BEGIN Records for processing

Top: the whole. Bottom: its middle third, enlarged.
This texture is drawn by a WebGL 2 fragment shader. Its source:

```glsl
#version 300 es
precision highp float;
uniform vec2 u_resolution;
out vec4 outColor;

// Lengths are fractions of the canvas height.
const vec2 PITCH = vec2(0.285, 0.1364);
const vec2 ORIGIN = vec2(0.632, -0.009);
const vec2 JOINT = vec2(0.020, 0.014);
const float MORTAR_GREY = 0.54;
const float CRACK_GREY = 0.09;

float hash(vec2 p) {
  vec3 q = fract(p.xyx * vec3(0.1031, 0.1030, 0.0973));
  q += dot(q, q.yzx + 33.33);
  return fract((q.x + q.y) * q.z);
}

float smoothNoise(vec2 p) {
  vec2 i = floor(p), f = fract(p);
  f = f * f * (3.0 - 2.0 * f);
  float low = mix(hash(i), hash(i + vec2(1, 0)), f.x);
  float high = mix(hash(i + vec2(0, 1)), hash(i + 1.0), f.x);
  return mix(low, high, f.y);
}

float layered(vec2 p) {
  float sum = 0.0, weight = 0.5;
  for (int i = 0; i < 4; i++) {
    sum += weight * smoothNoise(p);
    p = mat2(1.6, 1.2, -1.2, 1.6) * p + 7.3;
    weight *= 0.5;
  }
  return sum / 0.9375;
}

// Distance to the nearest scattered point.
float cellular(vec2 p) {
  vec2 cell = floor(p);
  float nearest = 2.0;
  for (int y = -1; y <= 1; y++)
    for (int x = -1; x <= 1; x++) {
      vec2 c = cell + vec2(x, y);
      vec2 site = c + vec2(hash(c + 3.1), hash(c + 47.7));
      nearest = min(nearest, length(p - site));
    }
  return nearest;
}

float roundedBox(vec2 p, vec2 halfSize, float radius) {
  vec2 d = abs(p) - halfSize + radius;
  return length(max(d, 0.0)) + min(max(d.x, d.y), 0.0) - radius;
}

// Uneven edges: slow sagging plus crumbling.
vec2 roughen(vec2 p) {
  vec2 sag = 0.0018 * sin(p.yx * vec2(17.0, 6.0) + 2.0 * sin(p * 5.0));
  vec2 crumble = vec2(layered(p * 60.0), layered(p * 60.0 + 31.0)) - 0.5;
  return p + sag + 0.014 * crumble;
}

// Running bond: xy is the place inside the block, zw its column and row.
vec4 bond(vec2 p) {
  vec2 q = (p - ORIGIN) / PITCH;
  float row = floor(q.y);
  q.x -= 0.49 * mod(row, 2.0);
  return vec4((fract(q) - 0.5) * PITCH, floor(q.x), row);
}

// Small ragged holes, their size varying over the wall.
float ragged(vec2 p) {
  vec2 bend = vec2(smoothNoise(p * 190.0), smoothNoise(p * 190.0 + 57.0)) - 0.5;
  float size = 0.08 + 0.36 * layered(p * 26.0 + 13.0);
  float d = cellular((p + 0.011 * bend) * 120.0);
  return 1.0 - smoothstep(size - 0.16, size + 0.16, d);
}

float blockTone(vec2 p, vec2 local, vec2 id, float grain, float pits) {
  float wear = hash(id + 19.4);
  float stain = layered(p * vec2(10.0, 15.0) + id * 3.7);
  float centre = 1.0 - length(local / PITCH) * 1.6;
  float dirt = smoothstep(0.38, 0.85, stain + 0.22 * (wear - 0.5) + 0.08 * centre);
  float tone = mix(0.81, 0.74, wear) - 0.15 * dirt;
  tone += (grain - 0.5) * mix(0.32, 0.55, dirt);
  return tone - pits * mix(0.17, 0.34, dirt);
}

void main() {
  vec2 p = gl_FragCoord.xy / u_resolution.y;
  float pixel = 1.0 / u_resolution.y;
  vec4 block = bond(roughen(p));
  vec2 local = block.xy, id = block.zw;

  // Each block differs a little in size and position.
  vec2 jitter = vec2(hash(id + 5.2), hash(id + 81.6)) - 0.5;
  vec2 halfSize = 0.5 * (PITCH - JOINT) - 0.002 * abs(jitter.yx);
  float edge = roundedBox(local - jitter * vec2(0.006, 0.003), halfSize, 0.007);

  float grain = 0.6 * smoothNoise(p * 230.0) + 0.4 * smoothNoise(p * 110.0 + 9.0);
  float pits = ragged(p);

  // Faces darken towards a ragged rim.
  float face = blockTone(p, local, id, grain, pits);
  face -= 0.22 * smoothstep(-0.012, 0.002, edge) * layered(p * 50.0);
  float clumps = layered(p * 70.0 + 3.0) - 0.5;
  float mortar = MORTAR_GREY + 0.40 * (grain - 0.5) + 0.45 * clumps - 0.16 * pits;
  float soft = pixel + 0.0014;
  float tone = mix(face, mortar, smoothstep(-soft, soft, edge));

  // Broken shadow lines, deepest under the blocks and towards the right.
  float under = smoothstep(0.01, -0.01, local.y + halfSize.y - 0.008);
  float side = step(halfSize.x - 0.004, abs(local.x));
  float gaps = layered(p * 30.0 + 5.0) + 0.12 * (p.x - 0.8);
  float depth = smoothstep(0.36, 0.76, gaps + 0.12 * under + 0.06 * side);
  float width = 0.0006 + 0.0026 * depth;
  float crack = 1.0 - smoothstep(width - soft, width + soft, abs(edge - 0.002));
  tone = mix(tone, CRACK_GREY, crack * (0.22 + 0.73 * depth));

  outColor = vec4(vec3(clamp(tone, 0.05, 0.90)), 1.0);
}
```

END Records for processing

Give every entry again, exactly as it reads.

Top: the whole. Bottom: its middle third, enlarged.
This texture is drawn by a WebGL 2 fragment shader. Its source:

```glsl
#version 300 es
precision highp float;
uniform vec2 u_resolution;
out vec4 outColor;

// Lengths are fractions of the canvas height.
const vec2 PITCH = vec2(0.285, 0.1364);
const vec2 ORIGIN = vec2(0.632, -0.009);
const vec2 JOINT = vec2(0.020, 0.014);
const float MORTAR_GREY = 0.54;
const float CRACK_GREY = 0.09;

float hash(vec2 p) {
  vec3 q = fract(p.xyx * vec3(0.1031, 0.1030, 0.0973));
  q += dot(q, q.yzx + 33.33);
  return fract((q.x + q.y) * q.z);
}

float smoothNoise(vec2 p) {
  vec2 i = floor(p), f = fract(p);
  f = f * f * (3.0 - 2.0 * f);
  float low = mix(hash(i), hash(i + vec2(1, 0)), f.x);
  float high = mix(hash(i + vec2(0, 1)), hash(i + 1.0), f.x);
  return mix(low, high, f.y);
}

float layered(vec2 p) {
  float sum = 0.0, weight = 0.5;
  for (int i = 0; i < 4; i++) {
    sum += weight * smoothNoise(p);
    p = mat2(1.6, 1.2, -1.2, 1.6) * p + 7.3;
    weight *= 0.5;
  }
  return sum / 0.9375;
}

// Distance to the nearest scattered point.
float cellular(vec2 p) {
  vec2 cell = floor(p);
  float nearest = 2.0;
  for (int y = -1; y <= 1; y++)
    for (int x = -1; x <= 1; x++) {
      vec2 c = cell + vec2(x, y);
      vec2 site = c + vec2(hash(c + 3.1), hash(c + 47.7));
      nearest = min(nearest, length(p - site));
    }
  return nearest;
}

float roundedBox(vec2 p, vec2 halfSize, float radius) {
  vec2 d = abs(p) - halfSize + radius;
  return length(max(d, 0.0)) + min(max(d.x, d.y), 0.0) - radius;
}

// Uneven edges: slow sagging plus crumbling.
vec2 roughen(vec2 p) {
  vec2 sag = 0.0018 * sin(p.yx * vec2(17.0, 6.0) + 2.0 * sin(p * 5.0));
  vec2 crumble = vec2(layered(p * 60.0), layered(p * 60.0 + 31.0)) - 0.5;
  return p + sag + 0.014 * crumble;
}

// Running bond: xy is the place inside the block, zw its column and row.
vec4 bond(vec2 p) {
  vec2 q = (p - ORIGIN) / PITCH;
  float row = floor(q.y);
  q.x -= 0.49 * mod(row, 2.0);
  return vec4((fract(q) - 0.5) * PITCH, floor(q.x), row);
}

// Small ragged holes, their size varying over the wall.
float ragged(vec2 p) {
  vec2 bend = vec2(smoothNoise(p * 190.0), smoothNoise(p * 190.0 + 57.0)) - 0.5;
  float size = 0.08 + 0.36 * layered(p * 26.0 + 13.0);
  float d = cellular((p + 0.011 * bend) * 120.0);
  return 1.0 - smoothstep(size - 0.16, size + 0.16, d);
}

float blockTone(vec2 p, vec2 local, vec2 id, float grain, float pits) {
  float wear = hash(id + 19.4);
  float stain = layered(p * vec2(10.0, 15.0) + id * 3.7);
  float centre = 1.0 - length(local / PITCH) * 1.6;
  float dirt = smoothstep(0.38, 0.85, stain + 0.22 * (wear - 0.5) + 0.08 * centre);
  float tone = mix(0.81, 0.74, wear) - 0.15 * dirt;
  tone += (grain - 0.5) * mix(0.32, 0.55, dirt);
  return tone - pits * mix(0.17, 0.34, dirt);
}

void main() {
  vec2 p = gl_FragCoord.xy / u_resolution.y;
  float pixel = 1.0 / u_resolution.y;
  vec4 block = bond(roughen(p));
  vec2 local = block.xy, id = block.zw;

  // Each block differs a little in size and position.
  vec2 jitter = vec2(hash(id + 5.2), hash(id + 81.6)) - 0.5;
  vec2 halfSize = 0.5 * (PITCH - JOINT) - 0.002 * abs(jitter.yx);
  float edge = roundedBox(local - jitter * vec2(0.006, 0.003), halfSize, 0.007);

  float grain = 0.6 * smoothNoise(p * 230.0) + 0.4 * smoothNoise(p * 110.0 + 9.0);
  float pits = ragged(p);

  // Faces darken towards a ragged rim.
  float face = blockTone(p, local, id, grain, pits);
  face -= 0.22 * smoothstep(-0.012, 0.002, edge) * layered(p * 50.0);
  float clumps = layered(p * 70.0 + 3.0) - 0.5;
  float mortar = MORTAR_GREY + 0.40 * (grain - 0.5) + 0.45 * clumps - 0.16 * pits;
  float soft = pixel + 0.0014;
  float tone = mix(face, mortar, smoothstep(-soft, soft, edge));

  // Broken shadow lines, deepest under the blocks and towards the right.
  float under = smoothstep(0.01, -0.01, local.y + halfSize.y - 0.008);
  float side = step(halfSize.x - 0.004, abs(local.x));
  float gaps = layered(p * 30.0 + 5.0) + 0.12 * (p.x - 0.8);
  float depth = smoothstep(0.36, 0.76, gaps + 0.12 * under + 0.06 * side);
  float width = 0.0006 + 0.0026 * depth;
  float crack = 1.0 - smoothstep(width - soft, width + soft, abs(edge - 0.002));
  tone = mix(tone, CRACK_GREY, crack * (0.22 + 0.73 * depth));

  outColor = vec4(vec3(clamp(tone, 0.05, 0.90)), 1.0);
}
```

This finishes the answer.